## WORK ITEM
Look below for the line containing "inherit; text-decoration: none;" and the line containing "0; width: 216px;"; repeat exactly those two lines and all lines between them, and nothing else.

## SUPPLIED DATA
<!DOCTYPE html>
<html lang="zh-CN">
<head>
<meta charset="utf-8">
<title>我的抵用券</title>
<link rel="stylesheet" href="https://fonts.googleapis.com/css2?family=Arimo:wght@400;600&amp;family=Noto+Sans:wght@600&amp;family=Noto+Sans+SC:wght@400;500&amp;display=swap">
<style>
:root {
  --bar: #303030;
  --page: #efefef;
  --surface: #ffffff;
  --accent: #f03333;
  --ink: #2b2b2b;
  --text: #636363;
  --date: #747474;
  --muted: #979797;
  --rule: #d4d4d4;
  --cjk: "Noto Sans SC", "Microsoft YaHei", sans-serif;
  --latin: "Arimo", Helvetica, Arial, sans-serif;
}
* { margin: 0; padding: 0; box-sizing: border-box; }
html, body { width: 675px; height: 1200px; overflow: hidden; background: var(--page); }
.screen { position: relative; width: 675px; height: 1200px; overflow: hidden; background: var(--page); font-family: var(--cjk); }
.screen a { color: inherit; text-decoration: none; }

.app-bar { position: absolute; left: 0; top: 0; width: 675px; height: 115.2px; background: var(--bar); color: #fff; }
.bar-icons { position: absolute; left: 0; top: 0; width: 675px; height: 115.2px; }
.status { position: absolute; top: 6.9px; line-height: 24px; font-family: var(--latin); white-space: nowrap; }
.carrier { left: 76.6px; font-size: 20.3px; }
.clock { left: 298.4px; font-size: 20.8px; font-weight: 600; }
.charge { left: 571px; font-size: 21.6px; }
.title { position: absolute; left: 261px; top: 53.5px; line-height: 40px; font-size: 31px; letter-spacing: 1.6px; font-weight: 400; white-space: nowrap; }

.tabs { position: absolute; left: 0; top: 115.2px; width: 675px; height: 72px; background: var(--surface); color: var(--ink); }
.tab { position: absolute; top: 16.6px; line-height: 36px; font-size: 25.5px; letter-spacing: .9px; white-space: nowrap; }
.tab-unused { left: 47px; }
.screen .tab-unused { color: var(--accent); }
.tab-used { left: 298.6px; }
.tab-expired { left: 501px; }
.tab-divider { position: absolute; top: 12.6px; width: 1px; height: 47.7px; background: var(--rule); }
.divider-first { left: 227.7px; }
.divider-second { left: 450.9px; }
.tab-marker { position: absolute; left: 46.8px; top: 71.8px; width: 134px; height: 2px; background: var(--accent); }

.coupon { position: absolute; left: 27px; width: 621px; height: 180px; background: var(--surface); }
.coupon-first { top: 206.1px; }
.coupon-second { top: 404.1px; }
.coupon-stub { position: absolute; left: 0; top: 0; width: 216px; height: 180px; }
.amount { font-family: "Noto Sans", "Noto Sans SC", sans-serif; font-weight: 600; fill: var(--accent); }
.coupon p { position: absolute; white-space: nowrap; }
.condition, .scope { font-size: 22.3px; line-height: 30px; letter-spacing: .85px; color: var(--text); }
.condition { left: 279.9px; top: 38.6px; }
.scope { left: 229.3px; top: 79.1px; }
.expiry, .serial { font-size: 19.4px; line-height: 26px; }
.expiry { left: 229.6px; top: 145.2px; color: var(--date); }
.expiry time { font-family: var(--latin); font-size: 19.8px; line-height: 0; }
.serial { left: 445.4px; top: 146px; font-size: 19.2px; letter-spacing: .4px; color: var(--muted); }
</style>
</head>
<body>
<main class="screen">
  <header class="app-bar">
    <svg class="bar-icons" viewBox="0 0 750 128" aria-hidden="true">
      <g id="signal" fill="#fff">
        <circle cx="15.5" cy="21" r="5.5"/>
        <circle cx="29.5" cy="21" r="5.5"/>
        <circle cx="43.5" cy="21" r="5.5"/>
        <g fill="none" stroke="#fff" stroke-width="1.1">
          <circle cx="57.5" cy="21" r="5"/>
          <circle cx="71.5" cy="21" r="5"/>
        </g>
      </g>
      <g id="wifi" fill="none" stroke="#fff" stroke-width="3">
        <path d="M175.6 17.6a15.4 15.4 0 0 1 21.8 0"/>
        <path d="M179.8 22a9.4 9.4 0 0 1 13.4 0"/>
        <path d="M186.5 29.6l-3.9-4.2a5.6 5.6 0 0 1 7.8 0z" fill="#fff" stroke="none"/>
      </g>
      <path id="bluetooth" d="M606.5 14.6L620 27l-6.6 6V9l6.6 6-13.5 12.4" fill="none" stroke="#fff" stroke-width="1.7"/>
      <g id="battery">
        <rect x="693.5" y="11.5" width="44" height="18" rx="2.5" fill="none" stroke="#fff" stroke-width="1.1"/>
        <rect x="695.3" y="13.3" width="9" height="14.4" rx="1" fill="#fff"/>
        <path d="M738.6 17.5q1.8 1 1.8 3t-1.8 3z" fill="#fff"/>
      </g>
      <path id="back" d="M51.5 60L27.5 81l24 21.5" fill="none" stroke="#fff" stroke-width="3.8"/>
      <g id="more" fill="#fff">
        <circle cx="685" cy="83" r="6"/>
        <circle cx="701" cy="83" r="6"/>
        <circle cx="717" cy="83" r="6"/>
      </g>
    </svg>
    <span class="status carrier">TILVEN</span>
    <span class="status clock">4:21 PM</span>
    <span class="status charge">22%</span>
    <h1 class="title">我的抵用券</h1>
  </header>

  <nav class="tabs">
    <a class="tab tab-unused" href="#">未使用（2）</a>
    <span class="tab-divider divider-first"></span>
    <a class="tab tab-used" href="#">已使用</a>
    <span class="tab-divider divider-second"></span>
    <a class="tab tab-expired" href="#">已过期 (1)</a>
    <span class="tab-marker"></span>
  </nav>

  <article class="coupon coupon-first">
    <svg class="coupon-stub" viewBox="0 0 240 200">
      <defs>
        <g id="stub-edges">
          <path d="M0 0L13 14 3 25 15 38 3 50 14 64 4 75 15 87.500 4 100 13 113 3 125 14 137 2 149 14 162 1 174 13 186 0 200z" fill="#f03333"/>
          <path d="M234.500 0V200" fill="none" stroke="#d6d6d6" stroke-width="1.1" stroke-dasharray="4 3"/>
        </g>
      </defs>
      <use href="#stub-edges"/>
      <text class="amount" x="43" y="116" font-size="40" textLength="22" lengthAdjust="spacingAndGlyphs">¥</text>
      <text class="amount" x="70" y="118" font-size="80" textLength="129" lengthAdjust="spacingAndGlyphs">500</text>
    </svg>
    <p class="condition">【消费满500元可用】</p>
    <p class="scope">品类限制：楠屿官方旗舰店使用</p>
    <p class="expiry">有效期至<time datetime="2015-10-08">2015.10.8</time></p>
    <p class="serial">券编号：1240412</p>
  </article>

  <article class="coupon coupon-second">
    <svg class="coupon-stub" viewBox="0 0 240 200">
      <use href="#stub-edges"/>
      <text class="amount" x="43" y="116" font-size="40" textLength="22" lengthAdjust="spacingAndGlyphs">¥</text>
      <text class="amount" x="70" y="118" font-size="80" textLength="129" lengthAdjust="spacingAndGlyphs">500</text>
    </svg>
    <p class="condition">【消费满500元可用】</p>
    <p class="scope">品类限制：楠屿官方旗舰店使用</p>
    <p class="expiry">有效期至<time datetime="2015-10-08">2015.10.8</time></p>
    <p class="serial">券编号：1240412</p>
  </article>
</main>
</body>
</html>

## OUTPUT BELOW
.screen a { color: inherit; text-decoration: none; }

.app-bar { position: absolute; left: 0; top: 0; width: 675px; height: 115.2px; background: var(--bar); color: #fff; }
.bar-icons { position: absolute; left: 0; top: 0; width: 675px; height: 115.2px; }
.status { position: absolute; top: 6.9px; line-height: 24px; font-family: var(--latin); white-space: nowrap; }
.carrier { left: 76.6px; font-size: 20.3px; }
.clock { left: 298.4px; font-size: 20.8px; font-weight: 600; }
.charge { left: 571px; font-size: 21.6px; }
.title { position: absolute; left: 261px; top: 53.5px; line-height: 40px; font-size: 31px; letter-spacing: 1.6px; font-weight: 400; white-space: nowrap; }

.tabs { position: absolute; left: 0; top: 115.2px; width: 675px; height: 72px; background: var(--surface); color: var(--ink); }
.tab { position: absolute; top: 16.6px; line-height: 36px; font-size: 25.5px; letter-spacing: .9px; white-space: nowrap; }
.tab-unused { left: 47px; }
.screen .tab-unused { color: var(--accent); }
.tab-used { left: 298.6px; }
.tab-expired { left: 501px; }
.tab-divider { position: absolute; top: 12.6px; width: 1px; height: 47.7px; background: var(--rule); }
.divider-first { left: 227.7px; }
.divider-second { left: 450.9px; }
.tab-marker { position: absolute; left: 46.8px; top: 71.8px; width: 134px; height: 2px; background: var(--accent); }

.coupon { position: absolute; left: 27px; width: 621px; height: 180px; background: var(--surface); }
.coupon-first { top: 206.1px; }
.coupon-second { top: 404.1px; }
.coupon-stub { position: absolute; left: 0; top: 0; width: 216px; height: 180px; }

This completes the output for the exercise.